Like a lot of happenings medieval times, this tale is brutal and horrifying. It’s also historical fiction at it’s finest! Ripped from 16th century pamphlets, Neil Mackay takes us behind the scenes of a true case, documented as one of the earliest accounts of a serial killer.
William Loos is now an 80 year-old historian in England, but that’s not who he has always been. He was once known as Willy Lessinger, an assistant to the solicitor, Paulus Melchior.
In the year of 1563, Paulus and his student Willy, along with representatives from the Church, traveled to Bideburg, Germany to officiate at the trial of Peter Stumpf. Peter Stumpf was a wealthy wood mill owner and timber merchant in the town of Bideburg, who was being tried for brutally killing 68 men, women and children. Here’s the thing…Peter was tried as a werewolf!

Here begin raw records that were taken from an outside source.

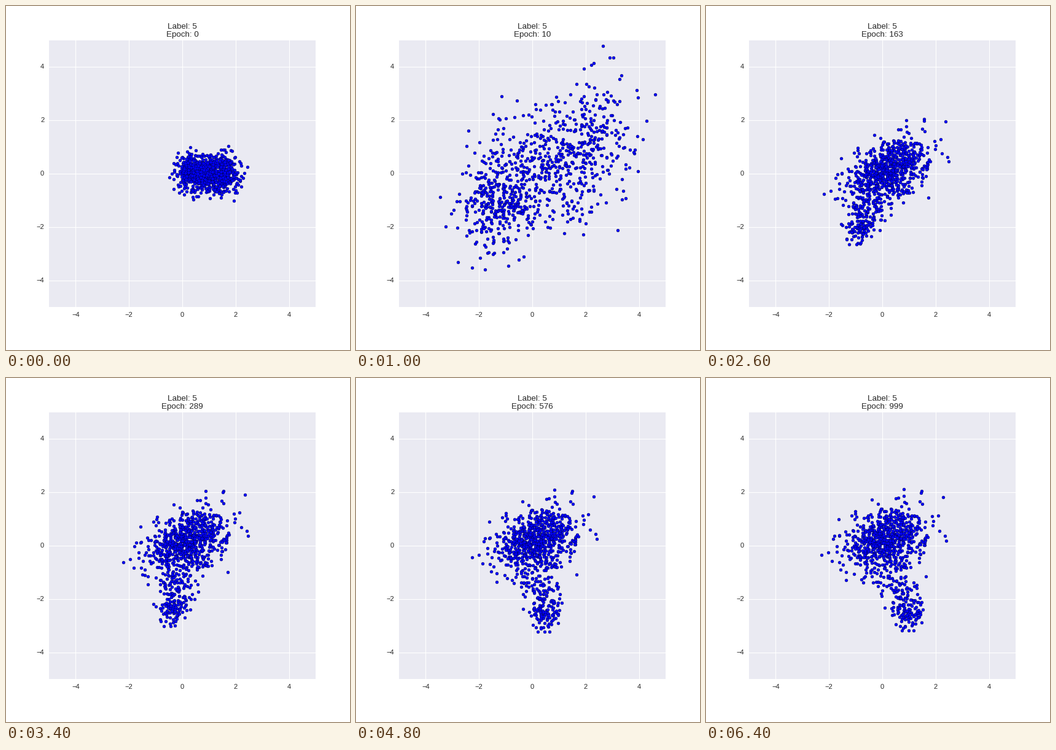
A matplotlib script that plays this animation: 560 px wide and 560 px high, repeating every 6.5 s.

```python
import numpy as np
import matplotlib.pyplot as plt
from matplotlib.animation import FuncAnimation

SIZE, DPI = 560, 80
FRAMES, INTERVAL = 65, 100
POINTS, TAIL = 892, 165
INK = "#262626"

plt.rcParams["font.family"] = "Liberation Sans"

rng = np.random.default_rng(5)
u, v, n = rng.normal(size=(3, POINTS))
flat = 1.6 * np.tanh(0.8 * u) + 0.36 * n    # evenly filled version of u
along = rng.uniform(size=(TAIL, 1)) ** 0.8
around = rng.normal(size=(TAIL, 2))


def ease(t):
    t = np.clip(t, 0, 1)
    return t * t * (3 - 2 * t)


def mix(a, b, t):
    return a + (b - a) * t


def blob(cx, cy, sx, sy, slant, major):
    """Slanted elliptical cloud whose long axis is filled by `major`."""
    minor = slant * major + np.sqrt(1 - slant ** 2) * v
    return np.column_stack([cx + sx * major, cy + sy * minor])


START = blob(0.95, 0, 0.6, 0.36, 0, flat)
WIDE = blob(0.6, 0.25, 1.6, 1.45, 0.5, flat)
WIDE[:TAIL] = (-1.4, -1.4) + 0.68 * around


def settled(i):
    """Compact cloud with a tail that swings from lower left to lower right."""
    turn = 1 - (1 - np.clip((i - 18) / 46, 0, 1)) ** 1.7
    pts = blob(mix(0.25, 0.12, turn), mix(0.06, 0.18, turn),
               0.73, 0.64, mix(0.52, 0.3, turn), u)
    angle = np.radians(mix(-46, 23, turn))
    reach = mix(1.95, 2.7, turn) * mix(0.4, 1, along)
    way = np.array([np.sin(angle), -np.cos(angle)])
    pts[:TAIL] = (0, -0.3) + reach * way + mix(0.42, 0.26, along) * around
    return pts


def cloud(i):
    swell = 1 + 0.1 * np.sin(np.pi * min(i / 10, 1))
    spread = mix(START, WIDE * swell, ease(i / 6))
    return mix(spread, settled(i), ease((i - 10) / 7))


def epoch_at(i):
    return i if i <= 10 else int(999.001 * ((i - 6) / 58) ** 1.702)


fig = plt.figure(figsize=(SIZE / DPI, SIZE / DPI), dpi=DPI, facecolor="white")
ax = fig.add_axes([0.125, 0.125, 0.775, 0.775], facecolor="#EAEAF2")
ax.set(xlim=(-5, 5), ylim=(-5, 5),
       xticks=range(-4, 5, 2), yticks=range(-4, 5, 2))
ax.set_axisbelow(True)
ax.grid(color="white", linewidth=1)
ax.tick_params(length=0, pad=7, labelsize=10, labelcolor=INK)
plt.setp(ax.get_yticklabels(), va="center")
for spine in ax.spines.values():
    spine.set_visible(False)


def heading(text, baseline):
    return fig.text(0.5125, 1 - baseline / SIZE, text, size=12, color=INK,
                    ha="center", va="baseline")


heading("Label: 5", 36.6)
epoch = heading("Epoch: 0", 50.4)
dots = ax.scatter(*START.T, s=20, c="blue", edgecolors="black",
                  linewidths=0.3)


def draw(i):
    dots.set_offsets(cloud(i))
    epoch.set_text(f"Epoch: {epoch_at(i)}")
    return dots, epoch


anim = FuncAnimation(fig, draw, frames=FRAMES, interval=INTERVAL,
                     repeat=True, repeat_delay=0)
plt.show()
```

Paulus and Willy work painstakingly hard to uncover the facts behind the fiction. Is Peter a werewolf or merely a psychotic killer? Are his wife and children also afflicted by the curse of the devil?
This gruesome recounting of the trial of Peter the Wolf is definitely not for the squeamish. The medieval age was not an enlightened time period. Plague was rampant, religious persecution abounded and tales of the devil in the form of vampires, witches and werewolves were commonly held superstitions. Full of horror, cruelty and uncountable atrocities, this is an unflinching look at the evils of human nature at that time.
I seriously had to take a breather after reading this book! I also went online to read more about this unbelievable but true history. Horror lovers and history buffs will be enthralled reading this book. The writing is absolutely superb and the epilogue is masterful.
I want to thank the publisher (Freight Books) for providing me with the ARC through Netgalley for an honest review.